(Dataset excerpts)
= Beginning of Section =
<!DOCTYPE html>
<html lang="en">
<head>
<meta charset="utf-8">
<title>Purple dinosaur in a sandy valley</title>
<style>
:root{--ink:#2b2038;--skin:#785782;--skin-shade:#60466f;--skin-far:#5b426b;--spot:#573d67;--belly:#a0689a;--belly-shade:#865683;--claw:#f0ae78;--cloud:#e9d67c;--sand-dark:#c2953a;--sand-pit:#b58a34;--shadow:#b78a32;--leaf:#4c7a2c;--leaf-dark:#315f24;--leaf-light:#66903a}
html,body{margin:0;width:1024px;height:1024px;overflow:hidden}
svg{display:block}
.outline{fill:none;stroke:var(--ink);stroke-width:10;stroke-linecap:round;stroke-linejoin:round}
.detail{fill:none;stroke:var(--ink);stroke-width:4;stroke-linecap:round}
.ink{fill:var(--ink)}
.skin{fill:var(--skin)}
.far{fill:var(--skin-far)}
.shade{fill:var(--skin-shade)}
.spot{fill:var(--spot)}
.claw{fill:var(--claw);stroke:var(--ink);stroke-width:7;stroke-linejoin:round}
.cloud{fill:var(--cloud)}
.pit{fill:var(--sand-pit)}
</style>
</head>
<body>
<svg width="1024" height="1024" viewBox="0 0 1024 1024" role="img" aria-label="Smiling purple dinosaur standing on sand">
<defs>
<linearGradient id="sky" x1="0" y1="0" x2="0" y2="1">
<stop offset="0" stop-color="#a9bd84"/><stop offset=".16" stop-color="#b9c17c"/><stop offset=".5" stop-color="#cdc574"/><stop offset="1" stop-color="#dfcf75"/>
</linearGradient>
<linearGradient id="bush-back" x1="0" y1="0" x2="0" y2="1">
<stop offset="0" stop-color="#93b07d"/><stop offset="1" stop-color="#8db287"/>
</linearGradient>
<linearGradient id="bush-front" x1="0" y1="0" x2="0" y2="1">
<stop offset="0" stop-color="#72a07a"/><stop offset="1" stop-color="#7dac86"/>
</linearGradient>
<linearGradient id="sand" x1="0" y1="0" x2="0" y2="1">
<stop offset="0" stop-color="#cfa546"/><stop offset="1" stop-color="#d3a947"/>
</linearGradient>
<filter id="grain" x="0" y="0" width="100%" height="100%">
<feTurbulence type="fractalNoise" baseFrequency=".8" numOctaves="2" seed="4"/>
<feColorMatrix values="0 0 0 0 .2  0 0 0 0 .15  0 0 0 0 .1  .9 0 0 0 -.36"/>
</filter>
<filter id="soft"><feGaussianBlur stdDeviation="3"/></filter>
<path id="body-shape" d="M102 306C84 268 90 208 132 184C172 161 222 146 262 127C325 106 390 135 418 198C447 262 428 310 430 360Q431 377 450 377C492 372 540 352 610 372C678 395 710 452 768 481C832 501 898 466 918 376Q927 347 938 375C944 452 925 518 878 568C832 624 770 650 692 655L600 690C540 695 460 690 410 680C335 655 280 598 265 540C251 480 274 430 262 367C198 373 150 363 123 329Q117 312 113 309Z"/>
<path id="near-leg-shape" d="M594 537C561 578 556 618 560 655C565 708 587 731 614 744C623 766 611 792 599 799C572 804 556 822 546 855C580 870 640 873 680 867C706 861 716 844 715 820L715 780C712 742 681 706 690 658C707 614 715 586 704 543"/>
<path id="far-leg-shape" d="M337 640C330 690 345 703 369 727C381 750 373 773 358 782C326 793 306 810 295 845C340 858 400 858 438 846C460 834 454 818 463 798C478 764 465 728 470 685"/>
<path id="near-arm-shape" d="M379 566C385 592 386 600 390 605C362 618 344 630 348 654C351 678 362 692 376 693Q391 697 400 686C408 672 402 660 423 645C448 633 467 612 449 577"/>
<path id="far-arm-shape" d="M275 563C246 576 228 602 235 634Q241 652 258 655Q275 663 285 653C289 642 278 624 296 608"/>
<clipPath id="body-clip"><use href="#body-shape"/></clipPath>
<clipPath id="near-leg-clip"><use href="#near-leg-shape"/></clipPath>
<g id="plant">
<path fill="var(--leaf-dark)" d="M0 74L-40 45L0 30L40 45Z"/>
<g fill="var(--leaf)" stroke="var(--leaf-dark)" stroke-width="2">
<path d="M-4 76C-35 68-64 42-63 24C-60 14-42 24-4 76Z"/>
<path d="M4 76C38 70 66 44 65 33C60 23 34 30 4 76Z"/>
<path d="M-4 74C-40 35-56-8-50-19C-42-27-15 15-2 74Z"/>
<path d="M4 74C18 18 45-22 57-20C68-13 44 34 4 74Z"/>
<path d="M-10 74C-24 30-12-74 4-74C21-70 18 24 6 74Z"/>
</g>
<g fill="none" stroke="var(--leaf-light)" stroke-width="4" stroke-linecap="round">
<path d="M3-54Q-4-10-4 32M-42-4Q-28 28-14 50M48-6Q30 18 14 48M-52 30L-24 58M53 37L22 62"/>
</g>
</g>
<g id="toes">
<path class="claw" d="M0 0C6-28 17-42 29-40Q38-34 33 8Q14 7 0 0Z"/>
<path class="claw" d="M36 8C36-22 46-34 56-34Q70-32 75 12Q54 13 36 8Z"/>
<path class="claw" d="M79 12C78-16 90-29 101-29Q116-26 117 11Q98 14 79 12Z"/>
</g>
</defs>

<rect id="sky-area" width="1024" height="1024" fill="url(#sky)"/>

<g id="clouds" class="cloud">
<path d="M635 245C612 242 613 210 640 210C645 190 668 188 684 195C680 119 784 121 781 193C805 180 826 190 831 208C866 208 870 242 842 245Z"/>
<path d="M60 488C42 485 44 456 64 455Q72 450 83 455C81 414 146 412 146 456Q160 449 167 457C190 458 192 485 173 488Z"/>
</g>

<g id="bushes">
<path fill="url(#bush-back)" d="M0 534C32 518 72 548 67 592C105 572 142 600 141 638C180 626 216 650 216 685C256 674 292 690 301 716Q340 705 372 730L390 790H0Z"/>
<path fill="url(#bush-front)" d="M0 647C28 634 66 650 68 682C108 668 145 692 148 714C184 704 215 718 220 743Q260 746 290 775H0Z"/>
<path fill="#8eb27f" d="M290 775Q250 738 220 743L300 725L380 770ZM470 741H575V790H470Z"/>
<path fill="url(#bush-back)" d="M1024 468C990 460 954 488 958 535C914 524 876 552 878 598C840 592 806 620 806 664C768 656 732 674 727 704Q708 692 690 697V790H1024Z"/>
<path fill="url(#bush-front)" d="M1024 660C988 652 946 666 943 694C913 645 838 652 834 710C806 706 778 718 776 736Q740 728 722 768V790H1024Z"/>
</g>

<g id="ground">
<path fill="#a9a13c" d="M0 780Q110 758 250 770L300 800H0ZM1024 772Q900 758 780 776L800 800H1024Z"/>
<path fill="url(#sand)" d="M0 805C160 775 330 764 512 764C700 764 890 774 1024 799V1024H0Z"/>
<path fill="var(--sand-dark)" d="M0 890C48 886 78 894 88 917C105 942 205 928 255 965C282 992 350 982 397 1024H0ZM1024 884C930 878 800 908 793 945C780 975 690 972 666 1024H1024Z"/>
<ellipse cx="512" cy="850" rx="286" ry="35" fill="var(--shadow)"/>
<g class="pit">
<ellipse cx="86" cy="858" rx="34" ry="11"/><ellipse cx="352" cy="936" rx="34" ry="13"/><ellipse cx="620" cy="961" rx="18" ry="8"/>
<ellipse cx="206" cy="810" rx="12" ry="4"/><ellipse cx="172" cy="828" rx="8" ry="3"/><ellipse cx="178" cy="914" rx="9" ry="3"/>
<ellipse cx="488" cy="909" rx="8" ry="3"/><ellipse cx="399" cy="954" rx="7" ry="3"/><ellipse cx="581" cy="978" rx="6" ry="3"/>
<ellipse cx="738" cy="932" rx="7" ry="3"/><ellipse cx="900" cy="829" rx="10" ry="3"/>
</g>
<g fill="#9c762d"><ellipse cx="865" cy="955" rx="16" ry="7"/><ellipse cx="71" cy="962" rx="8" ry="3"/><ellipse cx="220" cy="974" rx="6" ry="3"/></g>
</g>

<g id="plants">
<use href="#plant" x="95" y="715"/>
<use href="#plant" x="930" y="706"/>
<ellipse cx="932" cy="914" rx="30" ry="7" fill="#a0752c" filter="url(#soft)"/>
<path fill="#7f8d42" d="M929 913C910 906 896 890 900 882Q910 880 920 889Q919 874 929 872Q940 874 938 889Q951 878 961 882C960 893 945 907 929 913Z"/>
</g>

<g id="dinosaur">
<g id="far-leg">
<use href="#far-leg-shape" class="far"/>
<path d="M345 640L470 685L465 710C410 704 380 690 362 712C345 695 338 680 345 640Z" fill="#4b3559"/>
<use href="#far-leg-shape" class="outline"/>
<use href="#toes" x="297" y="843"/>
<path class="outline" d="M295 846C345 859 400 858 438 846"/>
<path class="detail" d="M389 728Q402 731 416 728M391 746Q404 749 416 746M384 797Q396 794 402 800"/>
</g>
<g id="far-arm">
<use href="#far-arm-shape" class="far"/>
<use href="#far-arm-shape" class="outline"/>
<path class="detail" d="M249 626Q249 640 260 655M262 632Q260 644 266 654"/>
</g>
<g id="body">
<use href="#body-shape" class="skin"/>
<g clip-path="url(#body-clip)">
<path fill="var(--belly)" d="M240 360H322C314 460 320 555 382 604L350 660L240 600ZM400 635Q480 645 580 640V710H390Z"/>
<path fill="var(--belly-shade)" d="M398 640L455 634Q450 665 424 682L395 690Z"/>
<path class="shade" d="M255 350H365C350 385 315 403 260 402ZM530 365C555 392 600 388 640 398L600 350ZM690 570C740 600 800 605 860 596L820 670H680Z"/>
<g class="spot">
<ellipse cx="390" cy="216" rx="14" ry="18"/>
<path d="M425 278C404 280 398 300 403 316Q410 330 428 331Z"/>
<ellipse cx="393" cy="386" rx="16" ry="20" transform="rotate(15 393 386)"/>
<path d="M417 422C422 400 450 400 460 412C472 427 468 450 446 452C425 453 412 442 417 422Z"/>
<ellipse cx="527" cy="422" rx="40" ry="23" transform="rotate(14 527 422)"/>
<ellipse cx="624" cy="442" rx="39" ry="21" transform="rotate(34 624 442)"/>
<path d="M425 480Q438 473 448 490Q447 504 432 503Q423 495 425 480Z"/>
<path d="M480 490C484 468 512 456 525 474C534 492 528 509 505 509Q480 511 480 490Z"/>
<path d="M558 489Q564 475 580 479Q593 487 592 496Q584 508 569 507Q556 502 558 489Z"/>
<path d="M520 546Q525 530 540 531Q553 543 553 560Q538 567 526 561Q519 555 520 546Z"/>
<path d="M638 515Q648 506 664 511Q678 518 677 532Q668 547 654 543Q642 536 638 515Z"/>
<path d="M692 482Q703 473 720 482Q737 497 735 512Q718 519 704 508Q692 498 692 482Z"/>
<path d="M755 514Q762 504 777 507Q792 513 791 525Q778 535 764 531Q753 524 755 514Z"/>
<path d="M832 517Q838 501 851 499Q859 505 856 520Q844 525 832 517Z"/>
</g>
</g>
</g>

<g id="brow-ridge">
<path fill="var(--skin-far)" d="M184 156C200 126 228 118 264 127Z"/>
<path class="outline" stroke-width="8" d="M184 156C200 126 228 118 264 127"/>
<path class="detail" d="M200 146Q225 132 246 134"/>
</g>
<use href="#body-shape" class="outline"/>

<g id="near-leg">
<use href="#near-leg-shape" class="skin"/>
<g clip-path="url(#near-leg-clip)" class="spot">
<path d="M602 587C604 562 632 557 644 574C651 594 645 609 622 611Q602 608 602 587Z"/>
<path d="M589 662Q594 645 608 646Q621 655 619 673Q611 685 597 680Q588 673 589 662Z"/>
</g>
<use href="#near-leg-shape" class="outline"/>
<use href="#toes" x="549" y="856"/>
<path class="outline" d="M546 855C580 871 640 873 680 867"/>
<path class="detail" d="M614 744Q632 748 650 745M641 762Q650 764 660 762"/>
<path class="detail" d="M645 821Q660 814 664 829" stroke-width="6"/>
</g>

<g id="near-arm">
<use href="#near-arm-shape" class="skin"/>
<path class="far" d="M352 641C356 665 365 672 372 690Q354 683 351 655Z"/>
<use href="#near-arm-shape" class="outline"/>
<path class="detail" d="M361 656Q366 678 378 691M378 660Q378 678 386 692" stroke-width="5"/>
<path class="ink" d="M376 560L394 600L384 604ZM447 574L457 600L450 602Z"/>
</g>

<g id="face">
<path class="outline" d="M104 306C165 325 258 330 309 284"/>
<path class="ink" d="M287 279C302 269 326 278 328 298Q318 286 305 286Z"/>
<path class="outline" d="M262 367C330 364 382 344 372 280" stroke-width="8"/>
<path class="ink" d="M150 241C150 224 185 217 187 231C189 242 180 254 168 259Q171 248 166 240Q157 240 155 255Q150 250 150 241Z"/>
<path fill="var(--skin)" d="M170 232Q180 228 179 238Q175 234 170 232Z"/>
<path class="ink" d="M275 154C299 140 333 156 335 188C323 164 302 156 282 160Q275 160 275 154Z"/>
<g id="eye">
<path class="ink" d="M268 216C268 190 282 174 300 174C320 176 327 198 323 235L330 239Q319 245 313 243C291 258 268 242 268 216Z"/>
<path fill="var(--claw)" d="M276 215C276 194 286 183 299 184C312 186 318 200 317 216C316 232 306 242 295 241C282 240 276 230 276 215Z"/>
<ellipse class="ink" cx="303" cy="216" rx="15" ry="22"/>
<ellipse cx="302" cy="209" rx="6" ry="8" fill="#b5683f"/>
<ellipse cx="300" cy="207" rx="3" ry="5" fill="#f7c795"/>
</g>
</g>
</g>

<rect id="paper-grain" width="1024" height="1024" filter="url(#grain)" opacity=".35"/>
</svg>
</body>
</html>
= End of Section =
Retype the records above, but only those lines that fall between the line containing "656Q366 678 378" and the line containing "367C330 364 382", with both of those lines included, exactly as written.

▸ **OUTPUT FOR THIS TASK**
<path class="detail" d="M361 656Q366 678 378 691M378 660Q378 678 386 692" stroke-width="5"/>
<path class="ink" d="M376 560L394 600L384 604ZM447 574L457 600L450 602Z"/>
</g>

<g id="face">
<path class="outline" d="M104 306C165 325 258 330 309 284"/>
<path class="ink" d="M287 279C302 269 326 278 328 298Q318 286 305 286Z"/>
<path class="outline" d="M262 367C330 364 382 344 372 280" stroke-width="8"/>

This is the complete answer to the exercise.